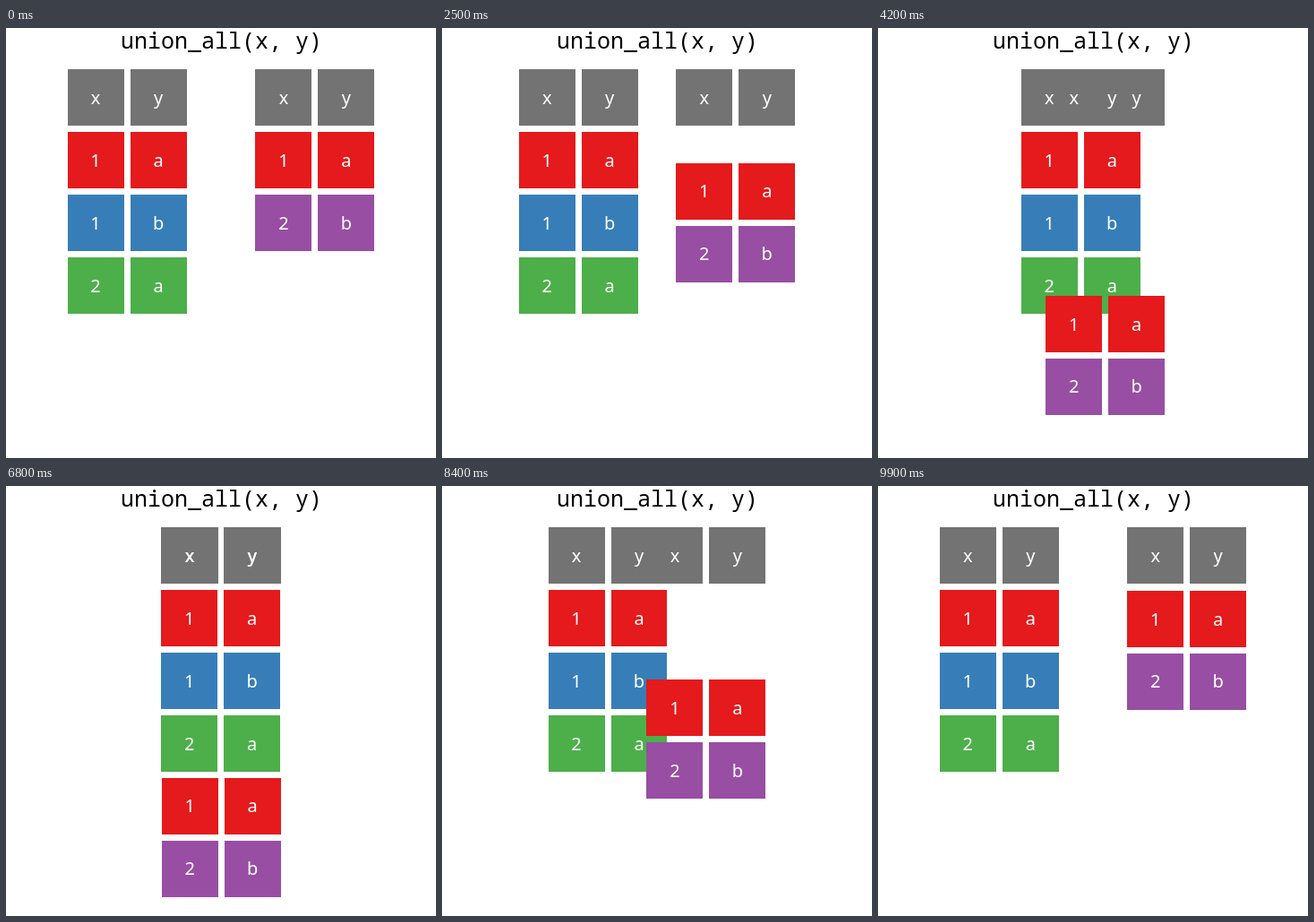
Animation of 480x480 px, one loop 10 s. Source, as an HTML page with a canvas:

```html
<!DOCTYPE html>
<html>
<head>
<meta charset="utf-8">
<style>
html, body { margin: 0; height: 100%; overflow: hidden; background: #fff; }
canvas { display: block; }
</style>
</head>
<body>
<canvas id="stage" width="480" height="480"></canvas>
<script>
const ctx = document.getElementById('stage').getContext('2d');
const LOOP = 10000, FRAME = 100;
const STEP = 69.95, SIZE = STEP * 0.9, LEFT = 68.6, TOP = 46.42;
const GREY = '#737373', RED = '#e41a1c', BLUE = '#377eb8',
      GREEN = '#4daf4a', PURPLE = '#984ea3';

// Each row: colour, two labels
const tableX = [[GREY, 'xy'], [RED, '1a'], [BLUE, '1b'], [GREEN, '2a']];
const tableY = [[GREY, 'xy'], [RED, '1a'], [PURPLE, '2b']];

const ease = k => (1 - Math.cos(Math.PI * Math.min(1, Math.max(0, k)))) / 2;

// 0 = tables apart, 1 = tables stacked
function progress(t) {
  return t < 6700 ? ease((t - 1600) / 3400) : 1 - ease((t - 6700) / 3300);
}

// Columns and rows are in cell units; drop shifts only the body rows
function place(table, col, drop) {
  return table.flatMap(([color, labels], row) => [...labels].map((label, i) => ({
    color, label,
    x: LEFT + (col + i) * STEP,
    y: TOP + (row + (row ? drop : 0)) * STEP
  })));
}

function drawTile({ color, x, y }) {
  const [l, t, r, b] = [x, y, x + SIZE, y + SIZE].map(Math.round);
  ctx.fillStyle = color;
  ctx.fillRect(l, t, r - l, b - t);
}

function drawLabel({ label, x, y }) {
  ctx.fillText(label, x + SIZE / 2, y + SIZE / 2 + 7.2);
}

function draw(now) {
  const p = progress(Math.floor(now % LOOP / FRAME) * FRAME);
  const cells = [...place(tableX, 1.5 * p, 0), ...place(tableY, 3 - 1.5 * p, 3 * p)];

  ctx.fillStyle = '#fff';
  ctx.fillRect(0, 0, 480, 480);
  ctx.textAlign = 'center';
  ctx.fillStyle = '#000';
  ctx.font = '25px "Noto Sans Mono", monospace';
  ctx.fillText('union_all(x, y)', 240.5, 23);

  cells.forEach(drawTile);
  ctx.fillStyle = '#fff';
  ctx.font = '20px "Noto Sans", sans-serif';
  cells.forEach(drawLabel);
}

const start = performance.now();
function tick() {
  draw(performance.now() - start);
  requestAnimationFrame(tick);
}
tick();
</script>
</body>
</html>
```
========
Exercise brief: Copy out the listing exactly as it stands, but not the pictures.

Written answer:
Animation of 480x480 px, one loop 10 s. Source, as an HTML page with a canvas:

```html
<!DOCTYPE html>
<html>
<head>
<meta charset="utf-8">
<style>
html, body { margin: 0; height: 100%; overflow: hidden; background: #fff; }
canvas { display: block; }
</style>
</head>
<body>
<canvas id="stage" width="480" height="480"></canvas>
<script>
const ctx = document.getElementById('stage').getContext('2d');
const LOOP = 10000, FRAME = 100;
const STEP = 69.95, SIZE = STEP * 0.9, LEFT = 68.6, TOP = 46.42;
const GREY = '#737373', RED = '#e41a1c', BLUE = '#377eb8',
      GREEN = '#4daf4a', PURPLE = '#984ea3';

// Each row: colour, two labels
const tableX = [[GREY, 'xy'], [RED, '1a'], [BLUE, '1b'], [GREEN, '2a']];
const tableY = [[GREY, 'xy'], [RED, '1a'], [PURPLE, '2b']];

const ease = k => (1 - Math.cos(Math.PI * Math.min(1, Math.max(0, k)))) / 2;

// 0 = tables apart, 1 = tables stacked
function progress(t) {
  return t < 6700 ? ease((t - 1600) / 3400) : 1 - ease((t - 6700) / 3300);
}

// Columns and rows are in cell units; drop shifts only the body rows
function place(table, col, drop) {
  return table.flatMap(([color, labels], row) => [...labels].map((label, i) => ({
    color, label,
    x: LEFT + (col + i) * STEP,
    y: TOP + (row + (row ? drop : 0)) * STEP
  })));
}

function drawTile({ color, x, y }) {
  const [l, t, r, b] = [x, y, x + SIZE, y + SIZE].map(Math.round);
  ctx.fillStyle = color;
  ctx.fillRect(l, t, r - l, b - t);
}

function drawLabel({ label, x, y }) {
  ctx.fillText(label, x + SIZE / 2, y + SIZE / 2 + 7.2);
}

function draw(now) {
  const p = progress(Math.floor(now % LOOP / FRAME) * FRAME);
  const cells = [...place(tableX, 1.5 * p, 0), ...place(tableY, 3 - 1.5 * p, 3 * p)];

  ctx.fillStyle = '#fff';
  ctx.fillRect(0, 0, 480, 480);
  ctx.textAlign = 'center';
  ctx.fillStyle = '#000';
  ctx.font = '25px "Noto Sans Mono", monospace';
  ctx.fillText('union_all(x, y)', 240.5, 23);

  cells.forEach(drawTile);
  ctx.fillStyle = '#fff';
  ctx.font = '20px "Noto Sans", sans-serif';
  cells.forEach(drawLabel);
}

const start = performance.now();
function tick() {
  draw(performance.now() - start);
  requestAnimationFrame(tick);
}
tick();
</script>
</body>
</html>
```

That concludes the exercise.